• YOUR INSTRUCTIONS: Count the lines in the entries below that mention the string "center", then write that number by itself.

• GIVEN INFORMATION:
-- Opening Marker --
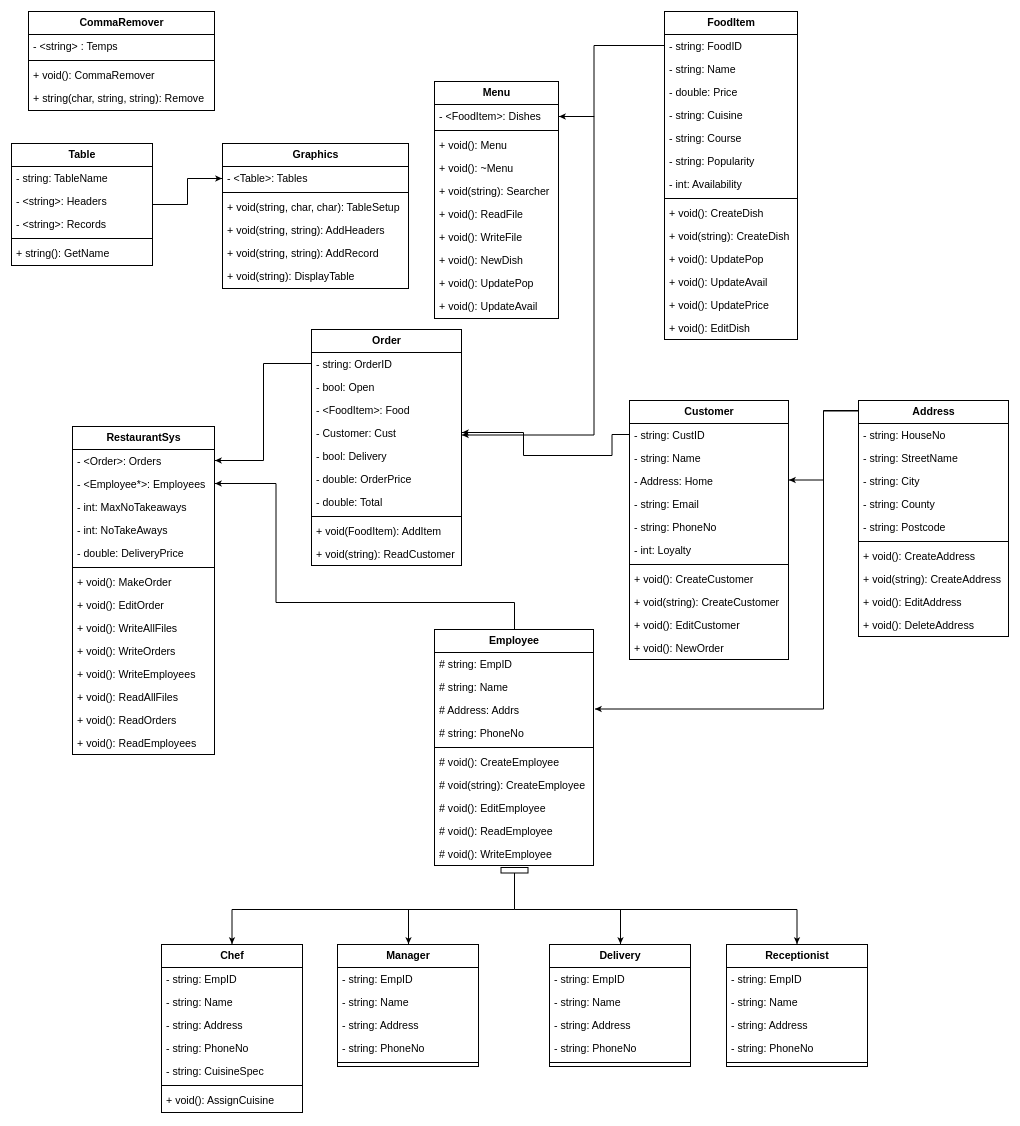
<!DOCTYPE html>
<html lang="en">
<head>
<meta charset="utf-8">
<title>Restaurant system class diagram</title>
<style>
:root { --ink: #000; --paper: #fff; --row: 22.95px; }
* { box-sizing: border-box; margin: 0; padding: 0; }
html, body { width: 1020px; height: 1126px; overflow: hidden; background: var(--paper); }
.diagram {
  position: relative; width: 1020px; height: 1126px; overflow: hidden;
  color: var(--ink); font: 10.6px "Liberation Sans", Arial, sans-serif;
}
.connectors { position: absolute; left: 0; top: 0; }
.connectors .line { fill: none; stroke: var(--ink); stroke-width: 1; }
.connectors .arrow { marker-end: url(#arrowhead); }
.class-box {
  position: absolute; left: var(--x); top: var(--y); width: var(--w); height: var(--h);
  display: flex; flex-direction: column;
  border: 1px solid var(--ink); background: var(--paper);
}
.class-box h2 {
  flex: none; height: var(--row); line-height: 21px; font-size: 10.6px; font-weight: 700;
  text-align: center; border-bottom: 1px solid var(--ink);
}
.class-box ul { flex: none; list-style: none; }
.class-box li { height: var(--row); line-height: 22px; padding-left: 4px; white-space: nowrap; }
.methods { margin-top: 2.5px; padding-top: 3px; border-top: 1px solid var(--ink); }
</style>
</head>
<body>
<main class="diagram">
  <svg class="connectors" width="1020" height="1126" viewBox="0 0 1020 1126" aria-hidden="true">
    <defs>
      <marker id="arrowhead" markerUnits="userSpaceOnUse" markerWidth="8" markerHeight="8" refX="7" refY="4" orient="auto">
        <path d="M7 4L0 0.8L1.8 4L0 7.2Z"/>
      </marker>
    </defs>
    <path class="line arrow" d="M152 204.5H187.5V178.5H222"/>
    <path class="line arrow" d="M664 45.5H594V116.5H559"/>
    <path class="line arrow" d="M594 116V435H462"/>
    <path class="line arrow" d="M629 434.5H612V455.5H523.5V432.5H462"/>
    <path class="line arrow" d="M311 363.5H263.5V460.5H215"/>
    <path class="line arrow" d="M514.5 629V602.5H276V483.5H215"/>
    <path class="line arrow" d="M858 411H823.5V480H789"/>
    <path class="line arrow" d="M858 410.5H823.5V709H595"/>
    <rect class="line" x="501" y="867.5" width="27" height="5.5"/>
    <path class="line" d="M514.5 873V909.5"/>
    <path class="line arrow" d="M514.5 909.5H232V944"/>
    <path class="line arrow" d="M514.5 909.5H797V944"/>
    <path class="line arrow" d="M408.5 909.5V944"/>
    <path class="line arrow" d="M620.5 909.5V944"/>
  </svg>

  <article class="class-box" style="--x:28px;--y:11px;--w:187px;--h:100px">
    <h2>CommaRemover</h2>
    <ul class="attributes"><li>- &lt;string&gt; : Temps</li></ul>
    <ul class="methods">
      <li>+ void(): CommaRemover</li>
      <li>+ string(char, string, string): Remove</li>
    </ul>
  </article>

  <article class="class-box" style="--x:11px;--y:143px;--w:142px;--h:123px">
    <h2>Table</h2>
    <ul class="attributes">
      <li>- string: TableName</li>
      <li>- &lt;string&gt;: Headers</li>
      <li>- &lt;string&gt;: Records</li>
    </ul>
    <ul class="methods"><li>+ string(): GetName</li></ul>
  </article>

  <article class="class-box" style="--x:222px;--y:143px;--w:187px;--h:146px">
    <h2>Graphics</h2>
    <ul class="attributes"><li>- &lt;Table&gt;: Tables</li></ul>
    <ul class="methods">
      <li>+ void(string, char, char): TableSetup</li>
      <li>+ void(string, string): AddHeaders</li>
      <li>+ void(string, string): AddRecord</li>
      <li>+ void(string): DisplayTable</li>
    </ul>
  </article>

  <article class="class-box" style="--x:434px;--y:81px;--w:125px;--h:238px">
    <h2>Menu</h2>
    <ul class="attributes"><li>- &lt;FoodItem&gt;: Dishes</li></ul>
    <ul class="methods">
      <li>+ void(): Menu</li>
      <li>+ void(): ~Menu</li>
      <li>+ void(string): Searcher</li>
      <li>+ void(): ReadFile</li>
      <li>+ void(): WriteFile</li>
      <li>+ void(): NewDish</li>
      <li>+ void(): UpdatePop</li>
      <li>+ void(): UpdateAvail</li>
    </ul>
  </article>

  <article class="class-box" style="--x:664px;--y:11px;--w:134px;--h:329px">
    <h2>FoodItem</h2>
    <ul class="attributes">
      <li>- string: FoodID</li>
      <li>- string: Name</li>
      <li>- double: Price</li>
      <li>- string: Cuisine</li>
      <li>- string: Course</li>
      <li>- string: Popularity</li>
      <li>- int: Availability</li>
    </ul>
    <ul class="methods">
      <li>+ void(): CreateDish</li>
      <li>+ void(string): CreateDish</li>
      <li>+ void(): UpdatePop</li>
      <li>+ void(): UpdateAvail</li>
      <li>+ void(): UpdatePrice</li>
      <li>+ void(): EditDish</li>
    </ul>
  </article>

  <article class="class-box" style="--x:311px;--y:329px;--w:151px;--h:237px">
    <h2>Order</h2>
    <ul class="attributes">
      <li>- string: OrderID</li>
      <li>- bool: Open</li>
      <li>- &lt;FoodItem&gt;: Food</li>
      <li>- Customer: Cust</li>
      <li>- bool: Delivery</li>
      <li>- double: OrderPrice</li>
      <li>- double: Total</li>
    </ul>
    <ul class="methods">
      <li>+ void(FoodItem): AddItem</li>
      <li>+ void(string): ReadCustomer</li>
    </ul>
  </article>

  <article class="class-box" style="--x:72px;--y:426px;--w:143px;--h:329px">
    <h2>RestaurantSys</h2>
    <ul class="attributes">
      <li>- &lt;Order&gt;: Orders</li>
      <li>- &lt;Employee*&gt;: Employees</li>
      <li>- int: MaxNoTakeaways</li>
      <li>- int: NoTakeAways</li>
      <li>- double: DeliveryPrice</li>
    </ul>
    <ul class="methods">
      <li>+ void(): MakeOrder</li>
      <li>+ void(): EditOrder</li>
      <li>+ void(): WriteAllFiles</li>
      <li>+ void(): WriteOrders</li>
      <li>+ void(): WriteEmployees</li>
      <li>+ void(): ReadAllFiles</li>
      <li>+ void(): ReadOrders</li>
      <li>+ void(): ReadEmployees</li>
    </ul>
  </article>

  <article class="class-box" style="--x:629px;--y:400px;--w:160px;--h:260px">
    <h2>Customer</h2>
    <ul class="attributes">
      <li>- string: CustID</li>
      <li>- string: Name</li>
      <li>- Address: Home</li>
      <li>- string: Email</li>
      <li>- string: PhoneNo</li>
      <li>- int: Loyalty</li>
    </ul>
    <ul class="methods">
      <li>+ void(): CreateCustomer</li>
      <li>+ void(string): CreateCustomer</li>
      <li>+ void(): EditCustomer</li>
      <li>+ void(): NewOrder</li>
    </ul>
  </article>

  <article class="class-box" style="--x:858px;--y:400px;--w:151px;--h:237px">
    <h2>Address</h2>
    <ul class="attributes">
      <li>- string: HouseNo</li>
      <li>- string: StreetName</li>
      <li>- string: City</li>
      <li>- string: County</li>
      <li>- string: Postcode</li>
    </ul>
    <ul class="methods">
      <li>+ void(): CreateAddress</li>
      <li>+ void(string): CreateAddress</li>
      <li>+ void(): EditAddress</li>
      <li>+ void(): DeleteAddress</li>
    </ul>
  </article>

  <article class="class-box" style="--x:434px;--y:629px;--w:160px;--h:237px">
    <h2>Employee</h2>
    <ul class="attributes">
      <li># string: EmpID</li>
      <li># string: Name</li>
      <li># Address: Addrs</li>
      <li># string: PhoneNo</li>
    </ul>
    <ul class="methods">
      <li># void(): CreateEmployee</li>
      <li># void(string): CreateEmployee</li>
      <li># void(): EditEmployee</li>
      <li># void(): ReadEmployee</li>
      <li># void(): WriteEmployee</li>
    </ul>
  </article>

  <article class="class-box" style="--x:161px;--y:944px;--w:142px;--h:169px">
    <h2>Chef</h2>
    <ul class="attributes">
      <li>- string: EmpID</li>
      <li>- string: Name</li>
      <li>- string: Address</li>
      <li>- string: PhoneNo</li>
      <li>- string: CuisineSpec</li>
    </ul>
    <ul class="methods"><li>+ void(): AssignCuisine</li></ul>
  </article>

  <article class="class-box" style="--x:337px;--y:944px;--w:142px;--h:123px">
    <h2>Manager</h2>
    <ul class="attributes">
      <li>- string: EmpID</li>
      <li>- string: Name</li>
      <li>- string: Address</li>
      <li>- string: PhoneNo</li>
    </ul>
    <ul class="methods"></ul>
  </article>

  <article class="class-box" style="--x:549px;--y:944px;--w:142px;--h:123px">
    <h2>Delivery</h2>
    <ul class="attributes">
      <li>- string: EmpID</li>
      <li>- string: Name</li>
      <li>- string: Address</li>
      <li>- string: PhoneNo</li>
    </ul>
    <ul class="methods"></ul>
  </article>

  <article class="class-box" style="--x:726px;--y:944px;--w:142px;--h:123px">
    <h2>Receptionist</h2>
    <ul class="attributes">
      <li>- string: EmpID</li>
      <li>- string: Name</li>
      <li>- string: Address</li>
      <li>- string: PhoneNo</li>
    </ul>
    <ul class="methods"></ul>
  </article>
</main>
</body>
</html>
-- Closing Marker --
-- Opening Marker --
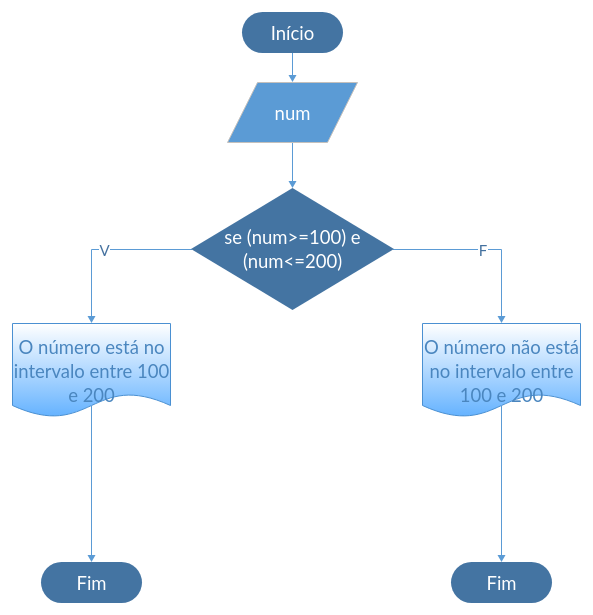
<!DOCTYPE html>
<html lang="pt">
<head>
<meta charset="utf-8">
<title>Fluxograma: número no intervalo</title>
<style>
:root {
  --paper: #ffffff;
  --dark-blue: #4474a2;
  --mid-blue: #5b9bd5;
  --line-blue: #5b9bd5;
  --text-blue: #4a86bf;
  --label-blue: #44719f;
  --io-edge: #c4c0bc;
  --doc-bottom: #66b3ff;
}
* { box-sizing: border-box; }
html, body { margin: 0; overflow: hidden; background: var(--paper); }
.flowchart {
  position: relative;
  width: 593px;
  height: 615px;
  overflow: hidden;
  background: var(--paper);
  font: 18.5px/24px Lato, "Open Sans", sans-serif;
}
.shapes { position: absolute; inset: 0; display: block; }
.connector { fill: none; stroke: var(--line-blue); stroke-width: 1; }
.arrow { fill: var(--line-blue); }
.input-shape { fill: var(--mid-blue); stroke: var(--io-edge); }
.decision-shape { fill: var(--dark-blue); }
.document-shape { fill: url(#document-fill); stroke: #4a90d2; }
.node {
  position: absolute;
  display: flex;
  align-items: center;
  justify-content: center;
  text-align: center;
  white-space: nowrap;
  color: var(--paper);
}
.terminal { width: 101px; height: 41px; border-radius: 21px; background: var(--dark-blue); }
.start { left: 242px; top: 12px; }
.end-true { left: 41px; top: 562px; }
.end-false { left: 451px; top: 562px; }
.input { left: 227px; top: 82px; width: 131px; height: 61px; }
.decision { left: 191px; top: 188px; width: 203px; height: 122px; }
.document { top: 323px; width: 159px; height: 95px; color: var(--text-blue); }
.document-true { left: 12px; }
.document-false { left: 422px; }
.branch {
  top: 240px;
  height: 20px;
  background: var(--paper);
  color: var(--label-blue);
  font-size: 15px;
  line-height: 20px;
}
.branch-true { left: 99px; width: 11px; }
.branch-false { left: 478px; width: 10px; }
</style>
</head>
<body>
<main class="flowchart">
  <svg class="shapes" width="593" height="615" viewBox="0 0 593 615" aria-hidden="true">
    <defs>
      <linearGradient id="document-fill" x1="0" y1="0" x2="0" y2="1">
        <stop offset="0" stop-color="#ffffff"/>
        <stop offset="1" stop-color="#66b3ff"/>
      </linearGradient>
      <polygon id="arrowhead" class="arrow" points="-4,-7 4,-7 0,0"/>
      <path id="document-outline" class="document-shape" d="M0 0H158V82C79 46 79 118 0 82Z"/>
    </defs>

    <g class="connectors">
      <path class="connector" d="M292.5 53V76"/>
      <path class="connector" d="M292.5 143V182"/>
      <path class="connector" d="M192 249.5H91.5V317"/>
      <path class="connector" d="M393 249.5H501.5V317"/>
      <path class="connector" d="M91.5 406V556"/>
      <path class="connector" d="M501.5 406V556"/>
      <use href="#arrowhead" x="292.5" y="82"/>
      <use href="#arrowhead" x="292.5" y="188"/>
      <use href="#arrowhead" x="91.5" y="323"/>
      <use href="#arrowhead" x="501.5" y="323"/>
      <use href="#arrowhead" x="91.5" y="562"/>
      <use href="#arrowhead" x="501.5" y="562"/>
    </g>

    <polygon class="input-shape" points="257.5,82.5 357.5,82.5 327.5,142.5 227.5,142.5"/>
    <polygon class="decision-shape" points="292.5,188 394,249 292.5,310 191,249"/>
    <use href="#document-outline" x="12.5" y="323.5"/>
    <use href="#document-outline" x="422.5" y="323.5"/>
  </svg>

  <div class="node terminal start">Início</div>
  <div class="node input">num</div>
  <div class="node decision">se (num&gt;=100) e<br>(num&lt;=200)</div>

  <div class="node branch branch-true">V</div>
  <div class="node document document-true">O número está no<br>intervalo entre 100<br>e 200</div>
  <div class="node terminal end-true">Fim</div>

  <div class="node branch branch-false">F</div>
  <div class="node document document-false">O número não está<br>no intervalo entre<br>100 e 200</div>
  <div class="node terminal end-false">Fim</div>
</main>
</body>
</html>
-- Closing Marker --
-- Opening Marker --
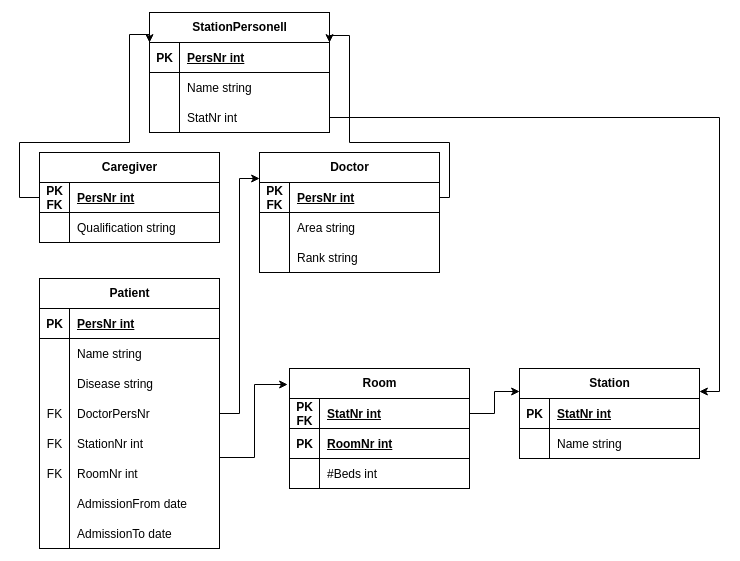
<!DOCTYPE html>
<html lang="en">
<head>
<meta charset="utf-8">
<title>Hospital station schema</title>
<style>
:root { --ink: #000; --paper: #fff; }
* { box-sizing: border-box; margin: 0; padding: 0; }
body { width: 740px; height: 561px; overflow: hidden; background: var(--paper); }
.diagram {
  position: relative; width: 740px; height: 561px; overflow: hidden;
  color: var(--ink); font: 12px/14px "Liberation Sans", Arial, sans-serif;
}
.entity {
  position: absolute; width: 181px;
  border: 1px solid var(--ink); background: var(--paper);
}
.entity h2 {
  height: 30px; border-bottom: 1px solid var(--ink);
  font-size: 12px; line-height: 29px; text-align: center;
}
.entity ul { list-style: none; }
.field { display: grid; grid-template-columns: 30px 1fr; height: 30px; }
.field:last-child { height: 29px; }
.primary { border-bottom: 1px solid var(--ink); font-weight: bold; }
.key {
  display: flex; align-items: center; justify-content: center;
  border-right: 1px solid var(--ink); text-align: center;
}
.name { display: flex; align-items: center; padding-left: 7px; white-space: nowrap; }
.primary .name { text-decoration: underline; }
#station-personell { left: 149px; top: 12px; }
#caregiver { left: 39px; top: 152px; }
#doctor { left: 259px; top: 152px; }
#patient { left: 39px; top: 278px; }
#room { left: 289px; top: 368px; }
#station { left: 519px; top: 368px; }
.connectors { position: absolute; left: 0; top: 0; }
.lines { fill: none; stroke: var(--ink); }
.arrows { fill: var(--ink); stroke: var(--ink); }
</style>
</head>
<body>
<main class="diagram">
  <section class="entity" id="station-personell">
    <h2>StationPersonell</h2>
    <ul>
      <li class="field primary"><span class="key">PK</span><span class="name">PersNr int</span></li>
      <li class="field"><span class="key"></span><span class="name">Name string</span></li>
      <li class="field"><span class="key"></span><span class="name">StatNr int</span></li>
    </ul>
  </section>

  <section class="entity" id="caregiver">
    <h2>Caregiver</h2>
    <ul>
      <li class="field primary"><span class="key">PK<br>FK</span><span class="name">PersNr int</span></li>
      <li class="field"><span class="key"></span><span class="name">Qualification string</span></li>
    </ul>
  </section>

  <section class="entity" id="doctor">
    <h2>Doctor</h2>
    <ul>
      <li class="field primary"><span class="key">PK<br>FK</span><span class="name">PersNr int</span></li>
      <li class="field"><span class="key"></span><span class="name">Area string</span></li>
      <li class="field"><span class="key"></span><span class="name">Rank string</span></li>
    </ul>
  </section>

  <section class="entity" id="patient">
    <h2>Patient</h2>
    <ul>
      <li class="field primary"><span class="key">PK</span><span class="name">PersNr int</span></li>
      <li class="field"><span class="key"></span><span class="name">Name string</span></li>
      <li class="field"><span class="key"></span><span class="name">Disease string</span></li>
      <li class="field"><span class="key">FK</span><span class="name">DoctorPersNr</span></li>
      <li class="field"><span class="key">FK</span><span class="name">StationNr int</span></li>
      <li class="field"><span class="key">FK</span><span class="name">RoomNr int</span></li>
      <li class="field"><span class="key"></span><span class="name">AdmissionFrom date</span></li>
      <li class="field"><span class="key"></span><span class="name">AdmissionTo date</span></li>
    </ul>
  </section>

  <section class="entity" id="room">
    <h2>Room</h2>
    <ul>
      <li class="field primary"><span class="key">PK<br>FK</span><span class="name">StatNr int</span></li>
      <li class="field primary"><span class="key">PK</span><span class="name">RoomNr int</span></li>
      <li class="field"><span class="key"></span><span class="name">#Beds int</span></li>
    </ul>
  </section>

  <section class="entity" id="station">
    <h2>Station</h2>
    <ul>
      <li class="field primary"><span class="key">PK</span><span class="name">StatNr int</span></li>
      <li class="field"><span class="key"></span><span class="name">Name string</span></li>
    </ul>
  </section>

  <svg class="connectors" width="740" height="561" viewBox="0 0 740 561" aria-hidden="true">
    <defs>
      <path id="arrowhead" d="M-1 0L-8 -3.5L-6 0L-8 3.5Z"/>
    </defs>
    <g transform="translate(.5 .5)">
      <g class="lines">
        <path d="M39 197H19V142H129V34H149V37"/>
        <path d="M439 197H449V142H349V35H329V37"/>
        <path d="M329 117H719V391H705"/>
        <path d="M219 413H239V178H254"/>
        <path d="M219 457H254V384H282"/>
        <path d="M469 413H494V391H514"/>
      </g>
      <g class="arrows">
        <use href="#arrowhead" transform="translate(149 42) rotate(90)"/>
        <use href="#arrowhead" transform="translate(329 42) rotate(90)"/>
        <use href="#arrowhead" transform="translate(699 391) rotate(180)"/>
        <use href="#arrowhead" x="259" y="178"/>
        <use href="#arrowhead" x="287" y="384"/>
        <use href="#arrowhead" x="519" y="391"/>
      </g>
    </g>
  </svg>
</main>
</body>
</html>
-- Closing Marker --
• RESULT OF THE EXERCISE: 8